In the modern era of 21st Century cosmetic surgery, exotic, light-colored eyes become the norm, and a single shot can yield the sex life dreams are made of. It's not fantasy, folks. It's real science, and your fix could be right around the corner.
First up, a newly FDA-approved procedure that claims to kill an enemy of women everywhere (especially in the U.S.): cellulite.
"We think this is probably one of the holy grails of cosmetic surgery," says William Umansky, M.D., who shares a practice with his brother Jeffrey (also an M.D.). They're the only ones in town offering the procedure called Cellulaze, in which a surgeon makes small incisions underneath the surface of the skin and then shoots a laser at the internal structures that cause dimpling.
"It's not a perfect procedure," Jeffrey says. "You can't take someone who has extreme cellulite and make them as smooth as a table."
Still, the treatment received 100 percent consumer satisfaction ratings on realself.com, a consumer-driven site for information on everything plastic. But it's not all pretty-post-surgery photos reveal heavy bruising, so don't expect to be sporting a bikini come the weekend.
Treating one area, like the outer thighs, costs around $3,000. For now, studies show results for only two years following the procedure, so there's no telling how the treatment will affect cellulite over longer periods of time.
Not to be confused with the "G Spot," it turns out women have an "O Spot," too. And it's been in hiding...until now.
"Women are starving. They're starving for something to help them. They're starving for good sex, for passion," says Dr. Samuel Wood, a fertility and sexual medicine specialist practicing in the UTC area. "It's incredibly common and a major problem, even in otherwise good relationships."
Wood and his colleague created the O Shot, and now women of all ages, from all over the country, are on a waiting list to get what Dr. Wood's got-a single injection, promising near immediate results.
"We've had a couple women, some extreme cases, where they have the shot, got in the car, hit a bump, had an orgasm, made a sharp turn to get onto the freeway and got another one," Wood says. "And she proceeded to have like 80 orgasms in the first three or four days."
Here's how it works: a woman's own blood is centrifuged down to platelet-rich plasma that's injected into her O Spot. (Dr. Wood stresses that the shot isn't painful.) The plasma cocktail rejuvenates tissues and increases sensitivity, er, downtown.
"Only 20 percent of women have orgasms during intercourse. By injecting the gel down there, we've found it nearly triples the chance of having a vaginal orgasm."
Could this be a potential ego-bruiser for men? Wood says no.
"Women will do this for their boyfriend's or husband's birthday, because he is going to feel like Superman. It also does tighten things, so it feels better for him, and he feels better about his sexual prowess."

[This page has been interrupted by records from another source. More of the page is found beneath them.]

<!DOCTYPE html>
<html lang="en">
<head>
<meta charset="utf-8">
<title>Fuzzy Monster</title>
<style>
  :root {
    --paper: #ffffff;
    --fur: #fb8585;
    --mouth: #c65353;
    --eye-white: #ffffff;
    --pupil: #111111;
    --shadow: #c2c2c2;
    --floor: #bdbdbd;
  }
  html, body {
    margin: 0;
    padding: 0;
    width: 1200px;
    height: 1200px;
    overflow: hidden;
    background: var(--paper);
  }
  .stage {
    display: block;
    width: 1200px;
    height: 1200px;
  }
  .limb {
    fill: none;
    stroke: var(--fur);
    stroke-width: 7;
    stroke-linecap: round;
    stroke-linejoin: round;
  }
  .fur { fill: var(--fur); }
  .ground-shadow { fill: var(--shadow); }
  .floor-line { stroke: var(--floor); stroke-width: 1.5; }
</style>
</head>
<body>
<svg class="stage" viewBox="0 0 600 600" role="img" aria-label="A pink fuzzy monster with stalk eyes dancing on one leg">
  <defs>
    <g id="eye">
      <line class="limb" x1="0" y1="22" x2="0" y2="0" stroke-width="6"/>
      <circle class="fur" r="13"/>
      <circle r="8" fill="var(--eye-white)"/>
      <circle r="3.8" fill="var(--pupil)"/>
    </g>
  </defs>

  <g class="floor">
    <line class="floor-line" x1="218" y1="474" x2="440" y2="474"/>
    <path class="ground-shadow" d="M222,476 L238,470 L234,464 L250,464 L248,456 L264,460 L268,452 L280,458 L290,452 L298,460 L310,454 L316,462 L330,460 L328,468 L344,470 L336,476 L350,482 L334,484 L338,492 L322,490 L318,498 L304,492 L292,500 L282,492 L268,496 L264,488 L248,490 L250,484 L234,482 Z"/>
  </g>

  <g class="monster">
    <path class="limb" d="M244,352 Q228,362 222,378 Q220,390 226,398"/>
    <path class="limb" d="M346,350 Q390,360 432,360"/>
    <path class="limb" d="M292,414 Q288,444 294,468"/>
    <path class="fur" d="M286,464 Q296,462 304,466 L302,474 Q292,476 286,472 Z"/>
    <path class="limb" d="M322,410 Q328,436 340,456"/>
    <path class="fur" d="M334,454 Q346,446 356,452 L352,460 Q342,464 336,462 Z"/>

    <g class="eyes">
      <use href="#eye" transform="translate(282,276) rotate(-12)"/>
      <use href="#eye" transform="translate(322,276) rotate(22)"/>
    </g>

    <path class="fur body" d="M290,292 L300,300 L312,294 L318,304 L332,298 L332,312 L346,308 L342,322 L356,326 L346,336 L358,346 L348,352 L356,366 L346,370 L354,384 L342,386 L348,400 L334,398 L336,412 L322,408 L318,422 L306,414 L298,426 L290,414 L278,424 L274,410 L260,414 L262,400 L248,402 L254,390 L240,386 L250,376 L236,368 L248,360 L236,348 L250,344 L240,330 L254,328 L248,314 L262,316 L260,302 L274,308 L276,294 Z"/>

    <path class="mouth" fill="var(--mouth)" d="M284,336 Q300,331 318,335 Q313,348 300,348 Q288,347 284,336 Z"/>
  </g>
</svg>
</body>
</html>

Those with no sexual problems report their orgasms becoming 10 times better after the shot. How do you go back to regular sex after that? Dr. Wood says there's no need to, because the results of the shot can last for years.
The shot: around $1,200 bucks. That the surgeon's name is Dr. Wood: priceless.
BLUE BUY YOU
Some 50-million people wear colored contacts...and don't fool anyone. That's about to change.
"Whether it's a wig or toupee that leads to hair transplants, or push-up bra that leads to artificial breasts, or wrinkle cream that eventually moves to Botox, almost all aspects of cosmetic surgery have evolved from a temporary solution to a permanent one," says Doug Daniels, CEO of Stroma Medical, the company that created the world's first eye-color-changing laser.
The laser removes pigment from the iris of the eye, revealing those original baby blues. Currently in clinical studies, the 10-minute procedure should be available in the U.S. within three years. A permanent pair of baby blues will cost around $5,000.
Ophthalmologist Sandy Feldman, M.D., of ClearView Eye and Medical Center in Sorrento Valley, says the technology is in its infancy, but she has no doubt it will make it to market. And she'll be one of the doctors using it on patients.
"I don't think that I could have conceived people would think about a medical procedure to actually change the color of someone's eye, internally," she says. "Before laser vision correction, people couldn't even conceive that we would be able to operate on a healthy eye and get them out of glasses or contact lenses."
It's not a one-size-fits-all procedure, as there are actually 16 shades of blue eyes. The pigment level you start with predicts what color of blue your eyes have the potential to become. Daniels says most people will end up with a steely-blue eye like Cameron Diaz. Not a bad deal. What's more, you'll know ahead of time what you're going to look like after the procedure.
"All we're doing is helping people go back to the natural color that they all have," Daniels says. "I mean, everybody has blue eyes, but there's a dark pigment that covers the iris that gives us the brown or hazel eyes. Once you remove that, everyone has blue eyes."
It's just like nature...only completely different.